• What you need to do: Each line containing the string "fill" should be copied out of the entries.

Collected data entries
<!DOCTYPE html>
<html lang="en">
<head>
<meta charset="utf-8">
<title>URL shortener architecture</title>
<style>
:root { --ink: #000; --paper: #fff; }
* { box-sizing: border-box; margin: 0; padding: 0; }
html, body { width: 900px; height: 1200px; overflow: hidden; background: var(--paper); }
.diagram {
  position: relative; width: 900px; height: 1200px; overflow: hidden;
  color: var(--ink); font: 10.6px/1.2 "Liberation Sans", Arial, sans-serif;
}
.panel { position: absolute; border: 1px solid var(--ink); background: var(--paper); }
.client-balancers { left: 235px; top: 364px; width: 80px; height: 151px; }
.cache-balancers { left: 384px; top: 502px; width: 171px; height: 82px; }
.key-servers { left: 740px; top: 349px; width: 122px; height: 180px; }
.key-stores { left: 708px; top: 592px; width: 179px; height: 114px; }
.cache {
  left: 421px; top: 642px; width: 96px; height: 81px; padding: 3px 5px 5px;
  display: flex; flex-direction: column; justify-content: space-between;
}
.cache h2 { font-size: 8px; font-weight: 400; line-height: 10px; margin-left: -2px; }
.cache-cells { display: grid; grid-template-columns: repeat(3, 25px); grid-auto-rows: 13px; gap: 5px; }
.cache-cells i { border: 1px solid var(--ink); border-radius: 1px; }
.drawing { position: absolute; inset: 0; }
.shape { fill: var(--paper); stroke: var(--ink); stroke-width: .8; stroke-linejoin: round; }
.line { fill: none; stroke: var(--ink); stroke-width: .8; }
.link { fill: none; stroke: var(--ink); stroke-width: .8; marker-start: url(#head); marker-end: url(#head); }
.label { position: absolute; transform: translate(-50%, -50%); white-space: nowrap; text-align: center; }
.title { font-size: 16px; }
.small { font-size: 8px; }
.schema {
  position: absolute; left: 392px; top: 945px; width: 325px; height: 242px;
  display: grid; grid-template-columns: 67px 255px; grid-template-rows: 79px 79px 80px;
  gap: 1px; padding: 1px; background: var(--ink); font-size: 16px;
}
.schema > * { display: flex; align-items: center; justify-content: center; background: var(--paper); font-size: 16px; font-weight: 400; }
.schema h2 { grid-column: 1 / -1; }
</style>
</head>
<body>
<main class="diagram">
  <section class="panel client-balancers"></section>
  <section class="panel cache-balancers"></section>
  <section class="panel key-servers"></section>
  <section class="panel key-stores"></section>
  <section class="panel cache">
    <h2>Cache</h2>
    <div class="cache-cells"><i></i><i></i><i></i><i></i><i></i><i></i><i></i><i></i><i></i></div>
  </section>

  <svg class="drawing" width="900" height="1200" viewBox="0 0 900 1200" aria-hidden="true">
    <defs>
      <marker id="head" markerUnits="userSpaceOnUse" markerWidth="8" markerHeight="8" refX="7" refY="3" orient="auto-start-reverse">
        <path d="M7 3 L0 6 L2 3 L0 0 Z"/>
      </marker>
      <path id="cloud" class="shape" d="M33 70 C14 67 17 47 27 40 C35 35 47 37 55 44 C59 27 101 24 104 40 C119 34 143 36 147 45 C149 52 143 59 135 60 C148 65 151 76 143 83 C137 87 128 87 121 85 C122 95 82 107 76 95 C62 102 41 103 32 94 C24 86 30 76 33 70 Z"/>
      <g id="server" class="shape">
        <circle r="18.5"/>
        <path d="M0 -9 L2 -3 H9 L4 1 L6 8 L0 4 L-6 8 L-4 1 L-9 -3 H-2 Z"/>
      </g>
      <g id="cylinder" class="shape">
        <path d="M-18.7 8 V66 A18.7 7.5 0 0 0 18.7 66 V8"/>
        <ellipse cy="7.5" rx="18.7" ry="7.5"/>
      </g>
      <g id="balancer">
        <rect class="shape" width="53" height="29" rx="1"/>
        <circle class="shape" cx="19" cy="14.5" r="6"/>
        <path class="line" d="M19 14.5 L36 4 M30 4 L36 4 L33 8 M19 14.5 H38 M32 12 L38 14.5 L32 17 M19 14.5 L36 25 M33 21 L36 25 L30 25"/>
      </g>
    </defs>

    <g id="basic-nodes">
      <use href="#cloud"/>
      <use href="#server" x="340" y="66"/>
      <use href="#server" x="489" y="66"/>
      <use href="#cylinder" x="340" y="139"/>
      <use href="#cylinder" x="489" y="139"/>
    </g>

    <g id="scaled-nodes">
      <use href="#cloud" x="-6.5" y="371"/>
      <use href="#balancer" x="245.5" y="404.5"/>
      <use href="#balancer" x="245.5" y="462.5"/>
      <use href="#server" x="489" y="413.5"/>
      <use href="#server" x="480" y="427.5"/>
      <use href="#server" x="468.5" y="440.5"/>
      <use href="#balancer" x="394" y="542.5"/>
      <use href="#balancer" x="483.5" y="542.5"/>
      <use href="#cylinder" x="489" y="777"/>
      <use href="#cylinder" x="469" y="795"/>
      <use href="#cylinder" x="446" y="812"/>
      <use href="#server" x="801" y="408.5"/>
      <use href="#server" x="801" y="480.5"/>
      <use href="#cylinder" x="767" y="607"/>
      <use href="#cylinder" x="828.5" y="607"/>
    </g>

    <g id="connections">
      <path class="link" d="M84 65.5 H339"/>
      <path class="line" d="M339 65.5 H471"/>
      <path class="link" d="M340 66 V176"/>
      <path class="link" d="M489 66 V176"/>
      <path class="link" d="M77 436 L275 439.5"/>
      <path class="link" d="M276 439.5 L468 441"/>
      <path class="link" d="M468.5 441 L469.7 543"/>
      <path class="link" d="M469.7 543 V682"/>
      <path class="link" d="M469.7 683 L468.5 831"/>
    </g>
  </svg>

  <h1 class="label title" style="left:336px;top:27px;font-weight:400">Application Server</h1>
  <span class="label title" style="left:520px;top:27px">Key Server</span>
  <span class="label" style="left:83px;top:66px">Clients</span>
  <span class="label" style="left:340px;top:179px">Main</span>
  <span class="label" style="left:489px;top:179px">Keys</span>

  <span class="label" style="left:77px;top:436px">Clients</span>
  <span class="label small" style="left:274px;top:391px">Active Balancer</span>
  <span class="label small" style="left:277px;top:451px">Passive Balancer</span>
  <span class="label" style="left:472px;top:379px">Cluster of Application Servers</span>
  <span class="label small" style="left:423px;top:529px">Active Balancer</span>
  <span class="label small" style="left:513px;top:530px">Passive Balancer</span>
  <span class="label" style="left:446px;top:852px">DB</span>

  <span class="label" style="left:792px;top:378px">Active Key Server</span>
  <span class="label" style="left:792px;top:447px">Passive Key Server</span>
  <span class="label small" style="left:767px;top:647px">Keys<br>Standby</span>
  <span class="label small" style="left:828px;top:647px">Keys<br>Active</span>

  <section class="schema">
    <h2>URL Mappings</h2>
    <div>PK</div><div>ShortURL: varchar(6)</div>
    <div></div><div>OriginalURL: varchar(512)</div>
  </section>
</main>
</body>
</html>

• Answer box:
.shape { fill: var(--paper); stroke: var(--ink); stroke-width: .8; stroke-linejoin: round; }
.line { fill: none; stroke: var(--ink); stroke-width: .8; }
.link { fill: none; stroke: var(--ink); stroke-width: .8; marker-start: url(#head); marker-end: url(#head); }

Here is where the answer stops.